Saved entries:
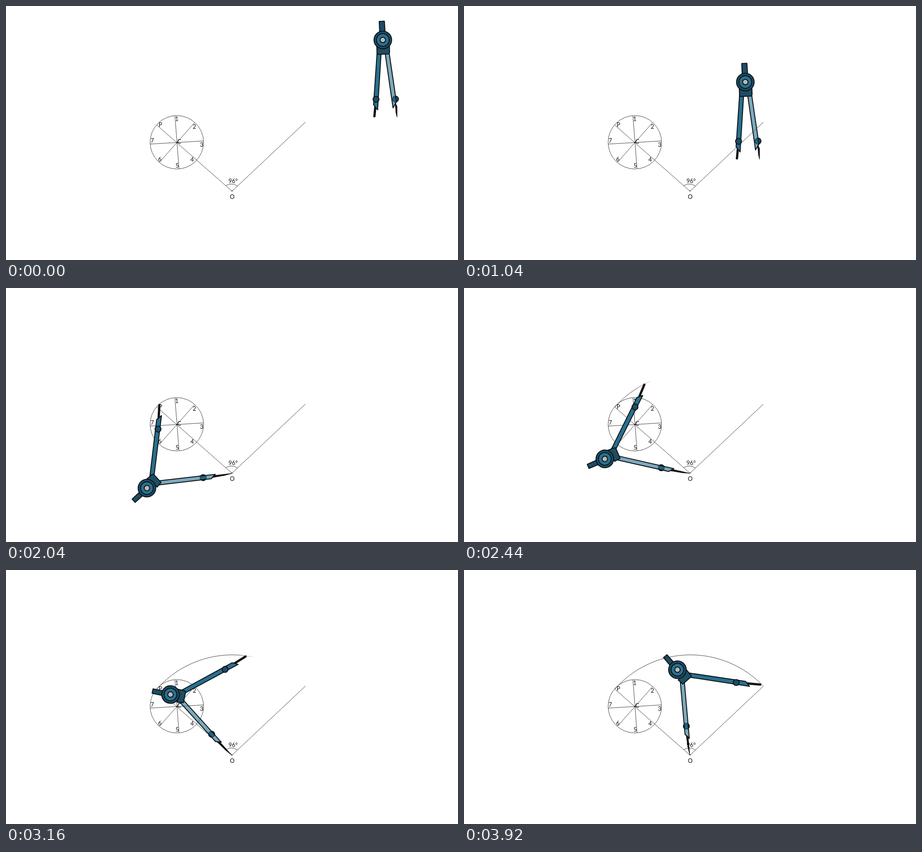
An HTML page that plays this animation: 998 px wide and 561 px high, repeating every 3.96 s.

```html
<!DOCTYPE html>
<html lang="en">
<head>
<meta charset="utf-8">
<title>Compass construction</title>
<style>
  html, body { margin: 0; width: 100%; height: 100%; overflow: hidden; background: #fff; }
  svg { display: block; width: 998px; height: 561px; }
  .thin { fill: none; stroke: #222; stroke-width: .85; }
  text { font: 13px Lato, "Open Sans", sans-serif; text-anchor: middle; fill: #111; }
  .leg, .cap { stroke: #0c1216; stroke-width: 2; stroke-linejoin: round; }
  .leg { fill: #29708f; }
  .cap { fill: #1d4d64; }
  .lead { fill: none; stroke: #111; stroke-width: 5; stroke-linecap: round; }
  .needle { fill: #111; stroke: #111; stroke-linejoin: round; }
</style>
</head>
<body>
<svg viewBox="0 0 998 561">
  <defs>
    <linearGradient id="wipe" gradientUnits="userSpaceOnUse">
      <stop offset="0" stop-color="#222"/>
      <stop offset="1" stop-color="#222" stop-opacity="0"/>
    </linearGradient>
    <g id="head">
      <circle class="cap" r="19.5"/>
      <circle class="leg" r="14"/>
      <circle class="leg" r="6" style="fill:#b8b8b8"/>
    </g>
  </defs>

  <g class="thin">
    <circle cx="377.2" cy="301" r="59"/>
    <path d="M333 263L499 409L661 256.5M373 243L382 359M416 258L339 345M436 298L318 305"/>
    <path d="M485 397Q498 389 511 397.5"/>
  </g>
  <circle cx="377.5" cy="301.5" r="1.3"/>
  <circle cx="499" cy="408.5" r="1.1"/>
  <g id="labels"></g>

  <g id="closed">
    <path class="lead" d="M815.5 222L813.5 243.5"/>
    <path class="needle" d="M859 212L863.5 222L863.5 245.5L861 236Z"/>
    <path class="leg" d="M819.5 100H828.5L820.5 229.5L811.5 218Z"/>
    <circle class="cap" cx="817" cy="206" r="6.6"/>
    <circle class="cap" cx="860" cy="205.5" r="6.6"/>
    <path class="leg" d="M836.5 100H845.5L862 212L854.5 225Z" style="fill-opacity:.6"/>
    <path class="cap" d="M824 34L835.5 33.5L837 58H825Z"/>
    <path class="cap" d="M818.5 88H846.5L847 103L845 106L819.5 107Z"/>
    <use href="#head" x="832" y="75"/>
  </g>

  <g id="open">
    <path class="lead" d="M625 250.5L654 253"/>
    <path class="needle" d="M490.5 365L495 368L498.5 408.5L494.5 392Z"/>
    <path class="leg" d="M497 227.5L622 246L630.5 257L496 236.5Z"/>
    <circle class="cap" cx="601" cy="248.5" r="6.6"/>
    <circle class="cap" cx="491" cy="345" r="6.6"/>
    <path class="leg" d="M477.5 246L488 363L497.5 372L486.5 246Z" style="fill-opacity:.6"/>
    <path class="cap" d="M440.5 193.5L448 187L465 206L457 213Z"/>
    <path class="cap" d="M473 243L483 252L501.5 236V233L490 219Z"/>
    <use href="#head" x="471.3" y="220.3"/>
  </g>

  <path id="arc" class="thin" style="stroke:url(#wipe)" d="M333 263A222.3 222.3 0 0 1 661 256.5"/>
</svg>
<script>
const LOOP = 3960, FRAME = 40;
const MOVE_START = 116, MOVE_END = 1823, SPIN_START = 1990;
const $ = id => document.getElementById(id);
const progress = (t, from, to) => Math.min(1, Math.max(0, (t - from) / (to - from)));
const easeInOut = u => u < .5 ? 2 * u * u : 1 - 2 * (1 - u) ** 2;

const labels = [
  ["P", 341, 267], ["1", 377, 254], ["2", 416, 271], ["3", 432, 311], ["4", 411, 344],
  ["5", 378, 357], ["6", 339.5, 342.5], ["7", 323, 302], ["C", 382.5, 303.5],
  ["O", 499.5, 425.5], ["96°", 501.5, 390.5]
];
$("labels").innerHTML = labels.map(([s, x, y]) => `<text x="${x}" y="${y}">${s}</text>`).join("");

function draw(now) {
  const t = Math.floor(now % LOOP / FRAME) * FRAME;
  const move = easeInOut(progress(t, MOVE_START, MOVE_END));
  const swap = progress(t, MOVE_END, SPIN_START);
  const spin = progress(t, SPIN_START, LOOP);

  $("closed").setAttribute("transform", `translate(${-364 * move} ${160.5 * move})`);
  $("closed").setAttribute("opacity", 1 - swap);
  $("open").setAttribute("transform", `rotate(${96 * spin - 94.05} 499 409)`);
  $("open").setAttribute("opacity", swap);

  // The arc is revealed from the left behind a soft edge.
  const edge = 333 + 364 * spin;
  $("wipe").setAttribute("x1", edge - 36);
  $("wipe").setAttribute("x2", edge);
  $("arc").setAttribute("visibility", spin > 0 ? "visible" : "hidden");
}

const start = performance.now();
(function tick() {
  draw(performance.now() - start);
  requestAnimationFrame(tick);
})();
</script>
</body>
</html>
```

---

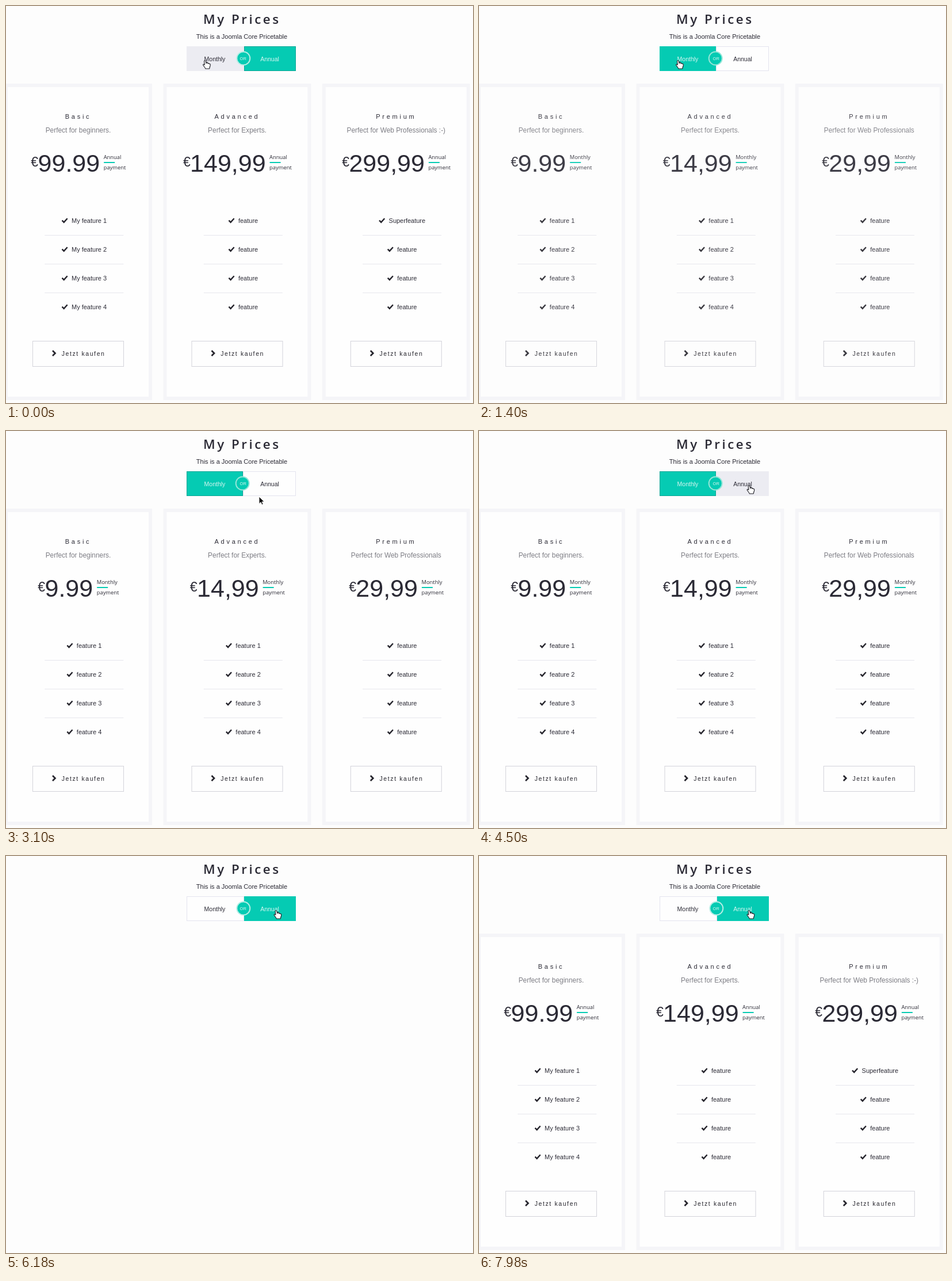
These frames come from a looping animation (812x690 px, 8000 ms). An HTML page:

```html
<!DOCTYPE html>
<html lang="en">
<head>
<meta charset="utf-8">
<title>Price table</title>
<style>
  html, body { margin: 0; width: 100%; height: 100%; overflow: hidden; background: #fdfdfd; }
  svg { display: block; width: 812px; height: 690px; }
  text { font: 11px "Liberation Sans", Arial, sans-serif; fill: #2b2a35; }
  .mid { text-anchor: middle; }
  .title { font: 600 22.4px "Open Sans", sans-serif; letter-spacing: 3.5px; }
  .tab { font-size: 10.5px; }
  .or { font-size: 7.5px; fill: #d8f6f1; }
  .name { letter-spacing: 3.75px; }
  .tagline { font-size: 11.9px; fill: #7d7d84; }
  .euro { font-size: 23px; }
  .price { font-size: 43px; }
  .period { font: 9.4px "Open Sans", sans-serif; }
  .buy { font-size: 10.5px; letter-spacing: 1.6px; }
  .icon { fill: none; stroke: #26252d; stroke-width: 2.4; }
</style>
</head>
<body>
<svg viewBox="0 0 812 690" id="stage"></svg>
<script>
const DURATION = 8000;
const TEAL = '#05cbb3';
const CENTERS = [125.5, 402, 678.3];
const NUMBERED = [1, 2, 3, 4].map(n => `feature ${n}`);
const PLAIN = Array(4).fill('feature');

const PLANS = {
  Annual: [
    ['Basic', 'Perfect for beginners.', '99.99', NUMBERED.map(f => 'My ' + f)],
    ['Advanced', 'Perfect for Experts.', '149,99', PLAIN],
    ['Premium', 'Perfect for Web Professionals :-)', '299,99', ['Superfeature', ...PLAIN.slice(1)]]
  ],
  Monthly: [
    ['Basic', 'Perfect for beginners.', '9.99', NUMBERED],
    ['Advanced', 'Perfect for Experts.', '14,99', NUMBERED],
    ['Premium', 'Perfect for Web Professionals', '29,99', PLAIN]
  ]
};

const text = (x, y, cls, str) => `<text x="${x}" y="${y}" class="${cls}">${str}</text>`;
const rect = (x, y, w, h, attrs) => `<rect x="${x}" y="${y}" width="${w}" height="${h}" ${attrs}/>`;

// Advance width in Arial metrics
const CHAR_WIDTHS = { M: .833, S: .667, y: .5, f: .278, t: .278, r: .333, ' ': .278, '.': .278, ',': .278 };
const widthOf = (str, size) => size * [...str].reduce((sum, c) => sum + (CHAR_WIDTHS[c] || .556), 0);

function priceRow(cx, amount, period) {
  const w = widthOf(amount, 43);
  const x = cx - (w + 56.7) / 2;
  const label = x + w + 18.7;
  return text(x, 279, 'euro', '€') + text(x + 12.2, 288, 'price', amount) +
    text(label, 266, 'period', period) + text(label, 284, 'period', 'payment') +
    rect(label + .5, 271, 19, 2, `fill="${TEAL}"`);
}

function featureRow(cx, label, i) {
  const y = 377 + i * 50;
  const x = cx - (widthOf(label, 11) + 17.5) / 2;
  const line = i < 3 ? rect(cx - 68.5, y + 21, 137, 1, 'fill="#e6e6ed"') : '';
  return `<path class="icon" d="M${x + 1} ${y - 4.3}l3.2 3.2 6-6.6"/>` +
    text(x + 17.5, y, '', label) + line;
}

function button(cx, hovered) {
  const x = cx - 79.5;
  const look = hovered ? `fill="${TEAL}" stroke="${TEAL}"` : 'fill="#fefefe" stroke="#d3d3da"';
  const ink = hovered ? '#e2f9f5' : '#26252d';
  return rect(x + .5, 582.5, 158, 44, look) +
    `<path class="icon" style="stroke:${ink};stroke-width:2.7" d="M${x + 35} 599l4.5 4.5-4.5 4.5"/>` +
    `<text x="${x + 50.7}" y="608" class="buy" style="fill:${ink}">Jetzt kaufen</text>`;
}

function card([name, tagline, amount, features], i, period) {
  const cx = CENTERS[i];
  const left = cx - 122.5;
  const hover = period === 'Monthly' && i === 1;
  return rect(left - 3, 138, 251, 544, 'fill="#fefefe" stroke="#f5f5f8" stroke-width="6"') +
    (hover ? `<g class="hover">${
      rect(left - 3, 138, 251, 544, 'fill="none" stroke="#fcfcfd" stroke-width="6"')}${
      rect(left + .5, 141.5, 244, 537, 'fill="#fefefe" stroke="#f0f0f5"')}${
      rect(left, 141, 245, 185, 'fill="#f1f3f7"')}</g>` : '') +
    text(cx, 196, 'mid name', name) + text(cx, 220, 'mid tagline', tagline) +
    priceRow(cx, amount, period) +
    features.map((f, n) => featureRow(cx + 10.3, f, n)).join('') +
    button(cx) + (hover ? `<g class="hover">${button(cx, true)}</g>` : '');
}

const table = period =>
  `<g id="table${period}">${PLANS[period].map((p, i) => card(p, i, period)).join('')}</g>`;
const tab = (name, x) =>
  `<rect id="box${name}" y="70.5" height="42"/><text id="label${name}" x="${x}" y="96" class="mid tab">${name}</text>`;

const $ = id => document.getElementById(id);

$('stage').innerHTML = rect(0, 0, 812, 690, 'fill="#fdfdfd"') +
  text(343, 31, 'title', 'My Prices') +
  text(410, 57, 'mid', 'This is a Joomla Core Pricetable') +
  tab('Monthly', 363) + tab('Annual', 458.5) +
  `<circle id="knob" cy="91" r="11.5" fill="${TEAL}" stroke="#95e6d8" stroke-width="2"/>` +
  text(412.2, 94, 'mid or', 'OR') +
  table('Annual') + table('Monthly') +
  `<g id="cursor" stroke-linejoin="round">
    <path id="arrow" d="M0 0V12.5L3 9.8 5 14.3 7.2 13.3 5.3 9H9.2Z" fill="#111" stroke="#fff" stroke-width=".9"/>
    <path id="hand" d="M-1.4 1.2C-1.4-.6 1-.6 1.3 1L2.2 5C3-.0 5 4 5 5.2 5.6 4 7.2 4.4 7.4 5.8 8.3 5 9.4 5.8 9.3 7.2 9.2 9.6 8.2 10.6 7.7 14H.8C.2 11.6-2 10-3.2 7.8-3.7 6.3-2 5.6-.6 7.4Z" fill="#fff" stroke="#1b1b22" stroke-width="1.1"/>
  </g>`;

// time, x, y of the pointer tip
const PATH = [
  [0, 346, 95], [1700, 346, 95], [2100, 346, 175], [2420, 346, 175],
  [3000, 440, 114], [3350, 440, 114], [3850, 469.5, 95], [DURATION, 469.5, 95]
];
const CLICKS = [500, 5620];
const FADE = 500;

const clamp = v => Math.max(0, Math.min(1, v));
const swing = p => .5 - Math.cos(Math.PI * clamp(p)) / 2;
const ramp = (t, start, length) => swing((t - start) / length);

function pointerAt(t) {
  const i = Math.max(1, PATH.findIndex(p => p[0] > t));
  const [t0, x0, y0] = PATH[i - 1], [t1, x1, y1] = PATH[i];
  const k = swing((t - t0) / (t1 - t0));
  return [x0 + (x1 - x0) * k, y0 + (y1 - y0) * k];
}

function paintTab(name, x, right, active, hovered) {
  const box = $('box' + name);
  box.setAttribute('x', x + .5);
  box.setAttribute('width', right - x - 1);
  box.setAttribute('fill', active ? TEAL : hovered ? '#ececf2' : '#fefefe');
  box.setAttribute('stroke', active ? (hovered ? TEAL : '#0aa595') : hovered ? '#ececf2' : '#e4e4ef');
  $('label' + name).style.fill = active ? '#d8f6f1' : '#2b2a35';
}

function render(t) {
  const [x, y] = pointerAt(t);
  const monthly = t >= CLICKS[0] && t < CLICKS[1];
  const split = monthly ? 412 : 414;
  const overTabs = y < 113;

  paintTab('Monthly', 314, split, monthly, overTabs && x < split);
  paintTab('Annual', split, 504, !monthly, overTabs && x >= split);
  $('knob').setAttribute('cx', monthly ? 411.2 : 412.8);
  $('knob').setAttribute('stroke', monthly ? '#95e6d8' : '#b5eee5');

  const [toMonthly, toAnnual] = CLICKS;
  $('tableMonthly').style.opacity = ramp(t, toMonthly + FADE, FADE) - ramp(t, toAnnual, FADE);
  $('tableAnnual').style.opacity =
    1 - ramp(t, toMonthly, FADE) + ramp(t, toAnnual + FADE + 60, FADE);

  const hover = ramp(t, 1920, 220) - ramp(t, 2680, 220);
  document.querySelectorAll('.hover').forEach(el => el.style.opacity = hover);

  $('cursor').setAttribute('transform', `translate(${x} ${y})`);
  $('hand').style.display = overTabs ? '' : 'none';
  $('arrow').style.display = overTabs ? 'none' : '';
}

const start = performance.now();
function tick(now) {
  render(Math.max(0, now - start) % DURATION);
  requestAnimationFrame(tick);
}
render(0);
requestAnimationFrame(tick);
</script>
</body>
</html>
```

--- Problem to solve ---
Of the records above, copy each line that includes "overTabs".

--- Task result ---
  const overTabs = y < 113;
  paintTab('Monthly', 314, split, monthly, overTabs && x < split);
  paintTab('Annual', split, 504, !monthly, overTabs && x >= split);
  $('hand').style.display = overTabs ? '' : 'none';
  $('arrow').style.display = overTabs ? 'none' : '';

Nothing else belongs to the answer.